Three different farmers, from around 1730
THOMAS FAULKE, Gentleman. Died 1731
Thomas lived in a comparatively large and well-furnished house. The parlour contained several cane chair and a corner cupboard for china, while in the study he kept his bureau, books and swords. All the principal rooms had looking-glasses, and there were close-stools (night-commodes) in two bedrooms. Spice drawers, a coal cradle and smoothing irons were also in his possession.
He kept 20 cows and had 6 horses to work the land, to ride and to draw the chaise.
His total assets were £568-14-6d
ROBERT BROWN, Yeoman (land owner) Died 1730.
Robert moved with the times. His wife served tea in china cups in the parlour, and they slept in the room above. He owned two looking glasses and some books. His clothes were expensive; he wore rings and a watch.
Following the example of Lord Townshend of Raynham Hall, he grew 18 acres of turnips.

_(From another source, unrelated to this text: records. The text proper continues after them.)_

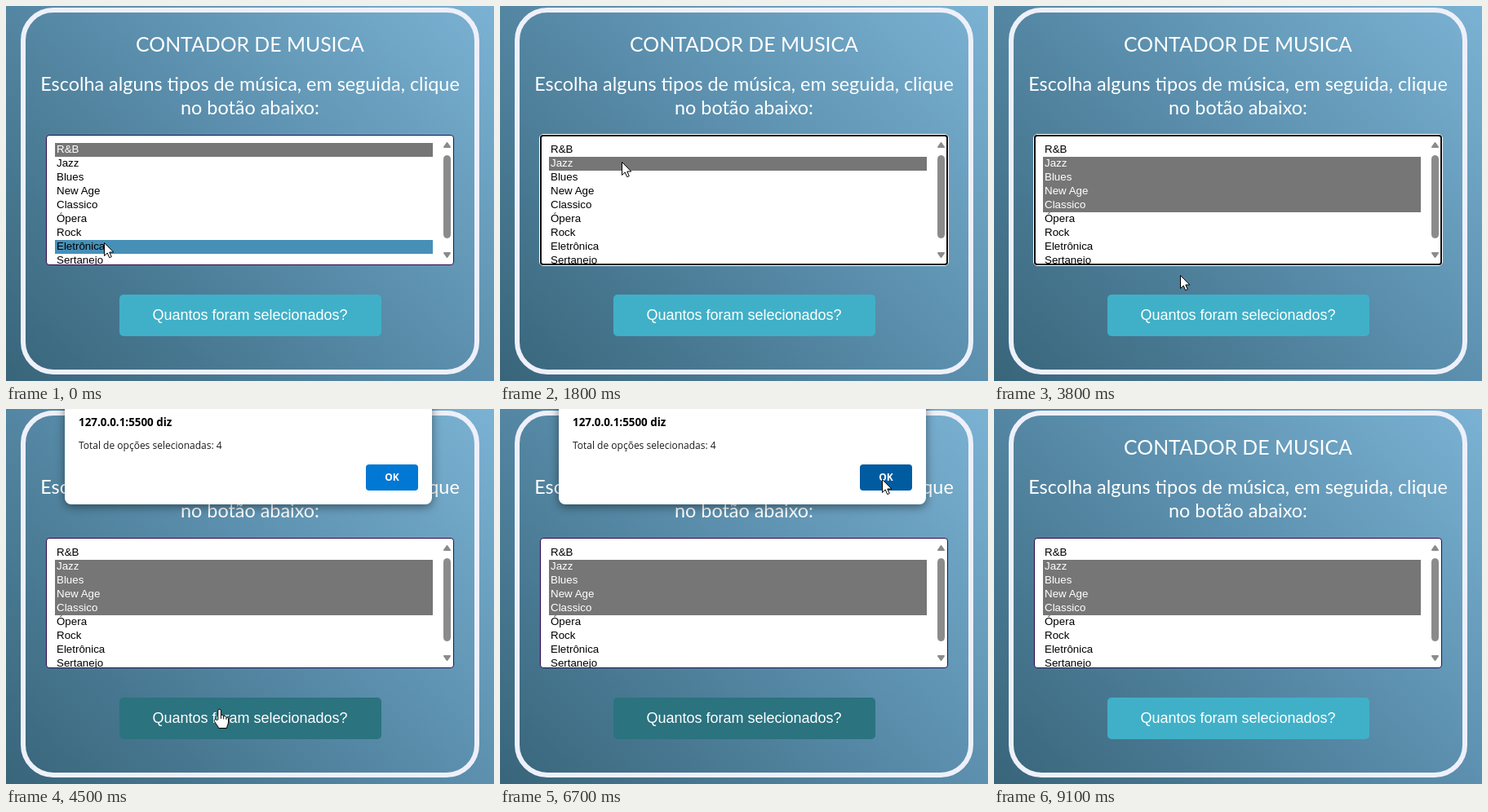
An HTML page that plays this animation: 598 by 460 pixels, repeating every 9.2 s.

```html
<!DOCTYPE html>
<html lang="pt">
<head>
<meta charset="utf-8">
<title>Contador</title>
<style>
html, body { margin: 0; width: 100%; height: 100%; overflow: hidden; }
body { position: relative; background: linear-gradient(45deg, #38657a, #5b8fad 55%, #7bb2d3); }
svg { position: absolute; left: 0; top: 0; }
.head { font-family: Lato, "Open Sans", sans-serif; fill: #fff; text-anchor: middle; }
.list { font: 13.333px "Liberation Sans", Arial, sans-serif; }
.btn { font: 18px "Liberation Sans", Arial, sans-serif; fill: #fff; text-anchor: middle; }
.dlg { font-family: "Open Sans", "Noto Sans", sans-serif; }
#dialog { filter: drop-shadow(0 3px 6px rgba(0, 0, 0, .45)); }
</style>
</head>
<body>
<svg width="598" height="460" viewBox="0 0 598 460">
  <defs>
    <clipPath id="view"><rect id="clip" x="51" y="159" width="497" height="158"/></clipPath>
  </defs>
  <rect x="21" y="5" width="556" height="444" rx="37" fill="none" stroke="#eef0fa" stroke-width="6"/>
  <g class="head">
    <text x="299" y="56" font-size="24.8">CONTADOR DE MUSICA</text>
    <text x="299" y="104" font-size="23.4">Escolha alguns tipos de música, em seguida, clique</text>
    <text x="299" y="133" font-size="23.4">no botão abaixo:</text>
  </g>

  <rect x="49.5" y="158.5" width="499" height="159" rx="3.5" fill="#fff" stroke="#2b0a4e"/>
  <g id="rows" class="list" clip-path="url(#view)"></g>
  <g fill="#8b8b8b" stroke="#8b8b8b" stroke-linejoin="round">
    <rect x="536.5" y="183.5" width="8" height="101" rx="4"/>
    <path stroke-width="2" d="M540.5 168l3.5 5h-7zM540.5 308l3.5-5h-7z"/>
  </g>
  <g id="ring" fill="none">
    <rect x="48.5" y="157.5" width="501" height="161" rx="4.5" stroke="#fff"/>
    <rect x="50" y="159" width="498" height="158" rx="3" stroke="#101010" stroke-width="2"/>
  </g>

  <rect id="button" x="139" y="354" width="321" height="51" rx="5"/>
  <text class="btn" x="299" y="385">Quantos foram selecionados?</text>

  <g id="dialog" class="dlg">
    <path d="M72-20H522V109a8 8 0 0 1-8 8H80a8 8 0 0 1-8-8z" fill="#fff"/>
    <text x="89" y="21" font-size="13.4" font-weight="700">127.0.0.1:5500 diz</text>
    <text x="89" y="49" font-size="12" fill="#1b1b1b">Total de opções selecionadas: 4</text>
    <rect id="ok" x="441" y="68" width="64" height="32" rx="4"/>
    <text x="473" y="88" font-size="12" font-weight="700" fill="#fff" text-anchor="middle">OK</text>
  </g>

  <g id="cursor" fill="#fff" stroke="#000" stroke-linejoin="round">
    <path id="arrow" d="M.5.5V16.5L4.2 13 6.7 18.7 9.3 17.6 6.8 12H11.8Z"/>
    <path id="hand" d="M-2.2 11V0a1.8 1.8 0 0 1 3.6 0V6.5a1.7 1.7 0 0 1 3.3.4v.6a1.7 1.7 0 0 1 3.2.6v.7a1.5 1.5 0 0 1 2.6 1V14c0 3-1.8 4.5-2 7.5H-1.5c-.6-3-3.500-5-5-8.300-1-2 1-3.200 2.600-1.600z M1.400 6.500V10 M4.700 7.500V10.500 M7.900 8.800V11"/>
  </g>
</svg>
<script>
const LOOP = 9200, STEP = 100, TOP = 168, ROW = 17;
const PRESS = 1700, RELEASE = 3200, CLICK = 4300, CLOSE = 6900;
const names = ["R&B", "Jazz", "Blues", "New Age", "Classico", "Ópera", "Rock", "Eletrônica", "Sertanejo"];
// cursor stops: time, x, y
const path = [
  [0, 120, 290], [200, 121, 287], [800, 130, 226], [1500, 149, 191], [2000, 149, 191],
  [2800, 154, 242], [3300, 154, 242], [4100, 262, 370], [4900, 262, 370],
  [6300, 468, 86], [7900, 468, 86], [8600, 612, 130], [LOOP, 612, 130]
];
const $ = id => document.getElementById(id);

function add(tag, attrs) {
  const el = document.createElementNS("http://www.w3.org/2000/svg", tag);
  for (const k in attrs) el.setAttribute(k, attrs[k]);
  return $("rows").appendChild(el);
}

const rows = names.map((name, i) => {
  const y = TOP + i * ROW;
  const bar = add("rect", { x: 60, y, width: 463, height: ROW });
  const label = add("text", { x: 62, y: y + 12 });
  label.textContent = name;
  return { bar, label };
});

function cursorAt(t) {
  const i = path.findIndex(p => p[0] > t);
  const [t0, x0, y0] = path[i - 1], [t1, x1, y1] = path[i];
  const u = (t - t0) / (t1 - t0), e = u * u * (3 - 2 * u);
  return [x0 + (x1 - x0) * e, y0 + (y1 - y0) * e];
}

const inside = (x, y, l, t, r, b) => x >= l && x < r && y >= t && y < b;
const show = (id, on) => $(id).setAttribute("visibility", on ? "visible" : "hidden");

function draw(t) {
  const [x, y] = cursorAt(t);
  const open = t >= CLICK && t < CLOSE;
  const focus = t >= PRESS && t < CLICK;
  const over = !open && inside(x, y, 60, TOP, 523, 317) ? Math.floor((y - TOP) / ROW) : -1;
  const first = t < PRESS ? 0 : 1;
  const last = t < PRESS ? 0 : t < RELEASE ? Math.max(1, over) : 4;

  rows.forEach(({ bar, label }, i) => {
    const picked = i >= first && i <= last;
    bar.setAttribute("fill", picked ? "#767676" : i === over ? "#4690b8" : "#fff");
    label.setAttribute("fill", picked ? "#fff" : "#000");
  });
  $("clip").setAttribute("height", focus ? 157 : 158);
  show("ring", focus);

  const onButton = inside(x, y, 139, 354, 460, 405);
  $("button").setAttribute("fill", open || onButton ? "#2a737f" : "#40b0c8");
  show("dialog", open);
  $("ok").setAttribute("fill", inside(x, y, 441, 68, 505, 100) ? "#005ba1" : "#0078d4");

  show("hand", onButton);
  show("arrow", !onButton);
  $("cursor").setAttribute("transform", `translate(${Math.round(x)} ${Math.round(y)})`);
}

const start = performance.now();
function tick() {
  const t = (performance.now() - start) % LOOP;
  draw(Math.floor(t / STEP) * STEP);
  requestAnimationFrame(tick);
}
tick();
</script>
</body>
</html>
```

With 12 acres of buckwheat, and hay he could feed 7 cows, keep back a number of yearling cattle from the Martinmas slaughtering, and still have sufficient fodder for a flock of sheep. During the summer he kept about 90 ewes and lambs. He also had pigs, 12 horses and fowls in th yards.
His possessions at death were valued at £590-9-5d
ROBERT BETTS, Husbandman (tenant farmer). Died 1729.
Robert’s main crops were wheat, barley, oats and rye. He over-wintered more than 40 cattle, including 11 cows, kept several pigs and 11 horses. He sowed clover, vetches and buckwheat for fodder.
His house was quite well furnished with five ground floor rooms and five above. He still followed the old practise of sleeping in the parlour and storing seeds and his wife’s cheeses in the room above. A looking glass was kept in the room above the kitchen.
Robert left £70 to his eldest son “for the binding of him to a trade”, £60 to his second son, and the rest to his wife in trust for his youngest.
Robert’s total assets were valued at £5503-19-6d.